Brave Souls

I like to think that the creators of our current calendar were trying to be kind when they made February the shortest month of the year. In all truthfulness, March has historically been my least favorite month – but February runs a close second. Until I started working in the greenhouses here at Blithewold, that is. February is a flurry of activity here. When the world seems frozen solid outside, our greenhouses are full of beauty, new life (seedlings!), and lots of garden planning.

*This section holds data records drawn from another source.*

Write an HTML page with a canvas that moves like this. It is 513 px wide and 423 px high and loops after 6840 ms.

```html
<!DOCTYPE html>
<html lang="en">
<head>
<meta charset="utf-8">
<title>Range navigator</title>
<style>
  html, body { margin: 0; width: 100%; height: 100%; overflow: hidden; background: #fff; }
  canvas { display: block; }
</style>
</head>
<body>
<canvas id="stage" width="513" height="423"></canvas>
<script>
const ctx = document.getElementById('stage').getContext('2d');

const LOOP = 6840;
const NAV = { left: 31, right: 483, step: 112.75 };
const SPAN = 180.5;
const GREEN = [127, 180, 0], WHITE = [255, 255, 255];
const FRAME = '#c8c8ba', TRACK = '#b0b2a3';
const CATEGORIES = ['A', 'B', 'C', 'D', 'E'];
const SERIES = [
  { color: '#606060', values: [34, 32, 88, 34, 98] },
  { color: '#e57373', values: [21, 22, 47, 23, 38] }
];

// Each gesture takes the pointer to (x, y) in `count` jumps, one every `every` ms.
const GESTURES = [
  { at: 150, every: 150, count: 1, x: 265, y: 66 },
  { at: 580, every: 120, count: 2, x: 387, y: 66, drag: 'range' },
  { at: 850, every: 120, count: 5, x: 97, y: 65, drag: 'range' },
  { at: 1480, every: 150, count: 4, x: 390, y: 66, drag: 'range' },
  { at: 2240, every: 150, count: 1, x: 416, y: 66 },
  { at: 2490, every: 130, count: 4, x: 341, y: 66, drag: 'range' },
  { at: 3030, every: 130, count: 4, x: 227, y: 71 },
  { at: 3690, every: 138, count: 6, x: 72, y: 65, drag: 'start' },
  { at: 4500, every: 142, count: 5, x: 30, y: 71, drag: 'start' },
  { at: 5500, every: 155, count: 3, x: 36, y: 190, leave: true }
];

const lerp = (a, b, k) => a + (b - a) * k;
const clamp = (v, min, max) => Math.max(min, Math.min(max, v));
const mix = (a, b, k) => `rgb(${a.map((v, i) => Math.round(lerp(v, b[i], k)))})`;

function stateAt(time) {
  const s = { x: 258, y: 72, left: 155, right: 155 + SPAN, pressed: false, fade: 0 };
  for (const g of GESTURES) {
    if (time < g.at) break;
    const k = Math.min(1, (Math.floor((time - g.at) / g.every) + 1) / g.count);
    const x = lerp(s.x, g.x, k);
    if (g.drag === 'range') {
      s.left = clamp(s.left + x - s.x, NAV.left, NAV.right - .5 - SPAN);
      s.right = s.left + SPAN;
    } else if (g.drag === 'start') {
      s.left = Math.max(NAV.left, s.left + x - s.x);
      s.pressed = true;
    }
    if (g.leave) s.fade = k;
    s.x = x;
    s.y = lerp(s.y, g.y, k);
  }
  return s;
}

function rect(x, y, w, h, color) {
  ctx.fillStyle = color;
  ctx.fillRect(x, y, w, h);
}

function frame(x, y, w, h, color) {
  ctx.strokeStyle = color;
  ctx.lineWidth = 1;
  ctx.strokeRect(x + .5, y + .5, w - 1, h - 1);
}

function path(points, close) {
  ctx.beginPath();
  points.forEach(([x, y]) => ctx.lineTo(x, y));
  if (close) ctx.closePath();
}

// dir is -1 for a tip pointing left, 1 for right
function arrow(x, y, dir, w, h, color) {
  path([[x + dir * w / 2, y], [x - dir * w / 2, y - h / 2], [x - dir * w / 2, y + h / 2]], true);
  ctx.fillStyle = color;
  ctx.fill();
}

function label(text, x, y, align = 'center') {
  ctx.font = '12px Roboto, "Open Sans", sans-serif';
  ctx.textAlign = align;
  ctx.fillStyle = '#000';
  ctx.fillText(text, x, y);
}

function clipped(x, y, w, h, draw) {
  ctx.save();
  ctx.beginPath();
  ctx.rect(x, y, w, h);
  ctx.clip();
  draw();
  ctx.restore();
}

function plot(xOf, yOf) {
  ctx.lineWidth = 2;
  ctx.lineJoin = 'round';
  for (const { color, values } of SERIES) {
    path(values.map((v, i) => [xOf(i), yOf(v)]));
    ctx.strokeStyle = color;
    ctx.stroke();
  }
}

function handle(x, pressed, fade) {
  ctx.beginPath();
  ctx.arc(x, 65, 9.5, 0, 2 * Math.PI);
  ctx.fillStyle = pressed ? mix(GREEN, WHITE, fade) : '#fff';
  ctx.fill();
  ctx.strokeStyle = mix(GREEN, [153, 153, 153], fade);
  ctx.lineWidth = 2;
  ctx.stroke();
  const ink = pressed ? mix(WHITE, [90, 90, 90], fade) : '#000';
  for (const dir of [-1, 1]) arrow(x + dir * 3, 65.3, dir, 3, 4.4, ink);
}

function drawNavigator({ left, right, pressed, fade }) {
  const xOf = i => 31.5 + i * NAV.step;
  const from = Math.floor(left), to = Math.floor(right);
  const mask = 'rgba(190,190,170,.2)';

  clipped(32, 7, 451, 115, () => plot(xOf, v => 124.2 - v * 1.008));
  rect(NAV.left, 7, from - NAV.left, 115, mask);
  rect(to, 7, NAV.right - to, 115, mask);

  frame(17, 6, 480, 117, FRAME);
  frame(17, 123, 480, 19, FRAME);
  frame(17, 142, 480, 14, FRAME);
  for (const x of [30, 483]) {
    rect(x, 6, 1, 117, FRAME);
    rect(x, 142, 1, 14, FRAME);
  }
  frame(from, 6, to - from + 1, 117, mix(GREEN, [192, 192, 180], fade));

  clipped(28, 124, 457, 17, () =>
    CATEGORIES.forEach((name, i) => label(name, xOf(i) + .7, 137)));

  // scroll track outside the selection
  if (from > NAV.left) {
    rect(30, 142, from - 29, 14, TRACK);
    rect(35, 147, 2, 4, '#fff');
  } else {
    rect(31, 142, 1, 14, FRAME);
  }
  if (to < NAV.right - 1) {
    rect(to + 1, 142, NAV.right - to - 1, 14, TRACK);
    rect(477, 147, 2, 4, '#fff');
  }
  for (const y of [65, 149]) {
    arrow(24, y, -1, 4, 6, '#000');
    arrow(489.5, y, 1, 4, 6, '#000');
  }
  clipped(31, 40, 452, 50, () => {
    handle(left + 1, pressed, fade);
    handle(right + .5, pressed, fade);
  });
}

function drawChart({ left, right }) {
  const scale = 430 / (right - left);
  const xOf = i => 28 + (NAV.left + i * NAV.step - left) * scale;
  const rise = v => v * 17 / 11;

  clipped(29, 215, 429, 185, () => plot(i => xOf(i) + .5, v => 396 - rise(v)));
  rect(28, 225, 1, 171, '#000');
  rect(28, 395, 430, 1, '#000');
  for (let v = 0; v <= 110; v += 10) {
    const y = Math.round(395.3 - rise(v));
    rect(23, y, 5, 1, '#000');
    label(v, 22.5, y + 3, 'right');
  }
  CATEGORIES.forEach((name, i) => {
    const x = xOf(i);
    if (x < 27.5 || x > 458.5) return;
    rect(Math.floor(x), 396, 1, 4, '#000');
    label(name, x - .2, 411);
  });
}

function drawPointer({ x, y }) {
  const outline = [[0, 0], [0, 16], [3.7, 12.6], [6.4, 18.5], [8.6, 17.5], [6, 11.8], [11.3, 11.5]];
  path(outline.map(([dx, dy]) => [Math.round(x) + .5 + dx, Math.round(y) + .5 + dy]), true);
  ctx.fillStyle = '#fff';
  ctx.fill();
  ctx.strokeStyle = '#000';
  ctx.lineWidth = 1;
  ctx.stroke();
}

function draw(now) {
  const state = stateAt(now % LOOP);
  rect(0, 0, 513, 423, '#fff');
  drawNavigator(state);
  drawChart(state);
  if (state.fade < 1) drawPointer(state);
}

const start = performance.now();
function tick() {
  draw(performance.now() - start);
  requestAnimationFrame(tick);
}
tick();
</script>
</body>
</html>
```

The frozen world outside is also full of life – if you know how to find it. February is when the snowdrops (Galanthus) emerge. These tiny flowers love the dry shade garden near the moongate. The deciduous Japanese pagoda tree (Styphnolobium japonicum) provides plenty of shade during most of the year, but also allows sunshine through when the snowdrops come into bloom in February and March. (To enjoy snowdrops in your own garden, plant the bulbs in the fall in an area that will be shaded through the summer.)

A snowdrop (Galanthus nivalis) bud emerging despite the icy snow.
Snowdrops in early February in the Dry Shade Garden.

Not too far from the snowdrops, hellebore buds are also starting to peak out at us from the light snow cover.

Helleborus ‘Ivory Prince’

A small stand of crocus has been sheltering by the rock wall near the greenhouse for a few years now. I noticed the sweet purple buds this morning and was filled with a wave of joy. It’s that time of year when every new flower is like a dream.

Down the Shrub Walk the witch hazels are full of their bizarre blooms. I almost wonder if they bloom now so we have nothing to compare them to; and, therefore, we appreciate them more than we would if they bloomed in May (with far too much competition to be truly noticed). The crepe-paper flowers are certainly strange, but I find myself be-witched by them every winter (an unavoidable pun, I’m sorry).

Hamamelis x intermedia ‘Diane’
H. ‘Diane’ with a multitude of blooms.

When the winter doldrums begin to set in, remember that there is still a world of hope and beauty outdoors. Dress warm and take a walk to soak it all in. Your heart and mind will thank you.

*Pictured at top: Hamamelis x intermedia ‘Arnold’s Promise’